# Supplied material:

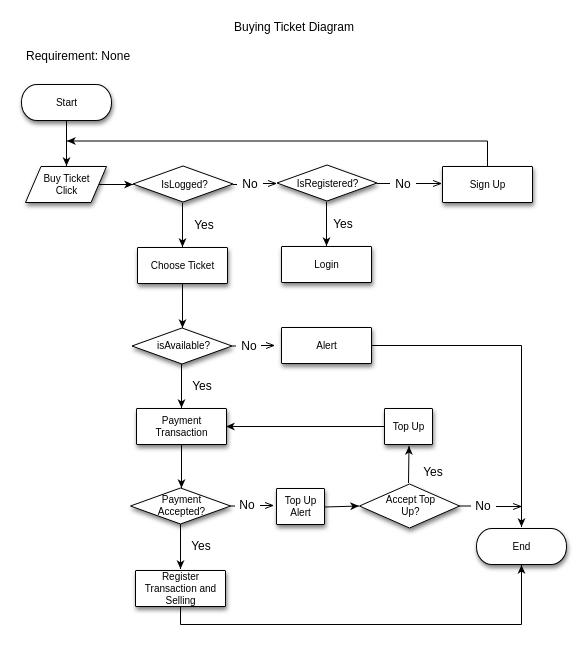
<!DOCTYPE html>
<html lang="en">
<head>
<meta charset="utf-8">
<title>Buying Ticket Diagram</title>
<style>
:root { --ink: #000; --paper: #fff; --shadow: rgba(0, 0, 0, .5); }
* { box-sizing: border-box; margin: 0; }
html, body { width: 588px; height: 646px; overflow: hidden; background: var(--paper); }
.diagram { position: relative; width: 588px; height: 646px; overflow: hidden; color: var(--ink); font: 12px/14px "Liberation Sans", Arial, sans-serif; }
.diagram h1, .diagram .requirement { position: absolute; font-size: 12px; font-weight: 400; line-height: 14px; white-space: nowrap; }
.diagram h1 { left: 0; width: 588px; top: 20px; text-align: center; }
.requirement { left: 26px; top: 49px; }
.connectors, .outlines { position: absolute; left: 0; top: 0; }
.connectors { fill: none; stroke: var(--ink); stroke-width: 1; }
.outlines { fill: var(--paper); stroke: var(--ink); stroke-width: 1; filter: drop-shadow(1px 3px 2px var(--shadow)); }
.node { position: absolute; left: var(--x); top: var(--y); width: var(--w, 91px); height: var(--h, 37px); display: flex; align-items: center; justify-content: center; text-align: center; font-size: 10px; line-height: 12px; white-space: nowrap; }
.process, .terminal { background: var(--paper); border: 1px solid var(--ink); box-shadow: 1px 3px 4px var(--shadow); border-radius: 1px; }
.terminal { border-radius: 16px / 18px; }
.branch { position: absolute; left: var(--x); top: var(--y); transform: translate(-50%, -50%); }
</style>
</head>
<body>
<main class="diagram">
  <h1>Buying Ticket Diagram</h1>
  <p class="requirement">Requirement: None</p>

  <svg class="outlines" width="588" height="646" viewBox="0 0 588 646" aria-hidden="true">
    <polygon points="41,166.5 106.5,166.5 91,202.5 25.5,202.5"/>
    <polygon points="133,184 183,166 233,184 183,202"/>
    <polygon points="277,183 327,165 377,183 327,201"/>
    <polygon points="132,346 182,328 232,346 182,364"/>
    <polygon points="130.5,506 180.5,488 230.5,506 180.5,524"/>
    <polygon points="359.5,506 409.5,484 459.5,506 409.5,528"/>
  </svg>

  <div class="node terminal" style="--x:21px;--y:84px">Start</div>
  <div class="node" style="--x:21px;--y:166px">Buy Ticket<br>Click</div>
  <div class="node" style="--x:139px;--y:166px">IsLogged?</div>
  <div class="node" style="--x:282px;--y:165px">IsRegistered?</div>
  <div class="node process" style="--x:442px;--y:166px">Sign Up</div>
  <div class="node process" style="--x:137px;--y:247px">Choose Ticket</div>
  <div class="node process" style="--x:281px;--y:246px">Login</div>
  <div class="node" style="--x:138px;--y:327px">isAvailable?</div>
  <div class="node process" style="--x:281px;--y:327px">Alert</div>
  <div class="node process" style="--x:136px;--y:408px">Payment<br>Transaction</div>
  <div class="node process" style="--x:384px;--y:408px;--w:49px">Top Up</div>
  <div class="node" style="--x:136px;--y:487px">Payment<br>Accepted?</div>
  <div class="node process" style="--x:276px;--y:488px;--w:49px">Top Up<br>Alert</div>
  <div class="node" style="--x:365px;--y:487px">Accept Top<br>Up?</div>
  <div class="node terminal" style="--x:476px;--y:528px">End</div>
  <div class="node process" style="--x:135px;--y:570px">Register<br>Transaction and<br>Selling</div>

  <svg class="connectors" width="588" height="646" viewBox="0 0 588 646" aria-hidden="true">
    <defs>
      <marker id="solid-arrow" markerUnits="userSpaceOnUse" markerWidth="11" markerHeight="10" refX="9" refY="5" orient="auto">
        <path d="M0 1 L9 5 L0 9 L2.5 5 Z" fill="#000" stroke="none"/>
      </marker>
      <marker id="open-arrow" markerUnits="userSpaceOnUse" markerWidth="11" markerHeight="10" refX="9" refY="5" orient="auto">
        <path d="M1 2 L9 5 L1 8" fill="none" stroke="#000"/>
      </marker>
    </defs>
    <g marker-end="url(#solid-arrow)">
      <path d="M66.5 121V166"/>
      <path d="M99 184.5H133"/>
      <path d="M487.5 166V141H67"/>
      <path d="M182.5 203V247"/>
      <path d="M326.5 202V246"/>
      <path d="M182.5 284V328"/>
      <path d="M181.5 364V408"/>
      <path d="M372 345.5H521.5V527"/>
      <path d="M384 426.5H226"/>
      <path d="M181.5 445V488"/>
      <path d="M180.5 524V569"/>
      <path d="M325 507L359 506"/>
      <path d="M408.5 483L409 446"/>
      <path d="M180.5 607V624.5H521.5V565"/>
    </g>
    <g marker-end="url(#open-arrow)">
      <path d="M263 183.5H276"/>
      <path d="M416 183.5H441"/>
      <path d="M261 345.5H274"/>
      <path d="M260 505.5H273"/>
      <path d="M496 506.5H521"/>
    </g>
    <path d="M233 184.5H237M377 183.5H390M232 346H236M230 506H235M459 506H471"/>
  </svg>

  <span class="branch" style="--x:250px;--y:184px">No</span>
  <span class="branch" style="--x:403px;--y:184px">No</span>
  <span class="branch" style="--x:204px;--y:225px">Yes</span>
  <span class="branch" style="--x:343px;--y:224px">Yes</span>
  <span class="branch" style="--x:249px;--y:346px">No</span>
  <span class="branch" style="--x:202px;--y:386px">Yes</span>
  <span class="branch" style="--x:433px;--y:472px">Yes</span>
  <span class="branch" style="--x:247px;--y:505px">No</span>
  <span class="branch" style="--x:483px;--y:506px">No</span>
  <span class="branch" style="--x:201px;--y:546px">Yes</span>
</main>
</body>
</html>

# What to work on:
Across all the entries above, count each line that has the word "html" in it, and give only the count.

# Response:
4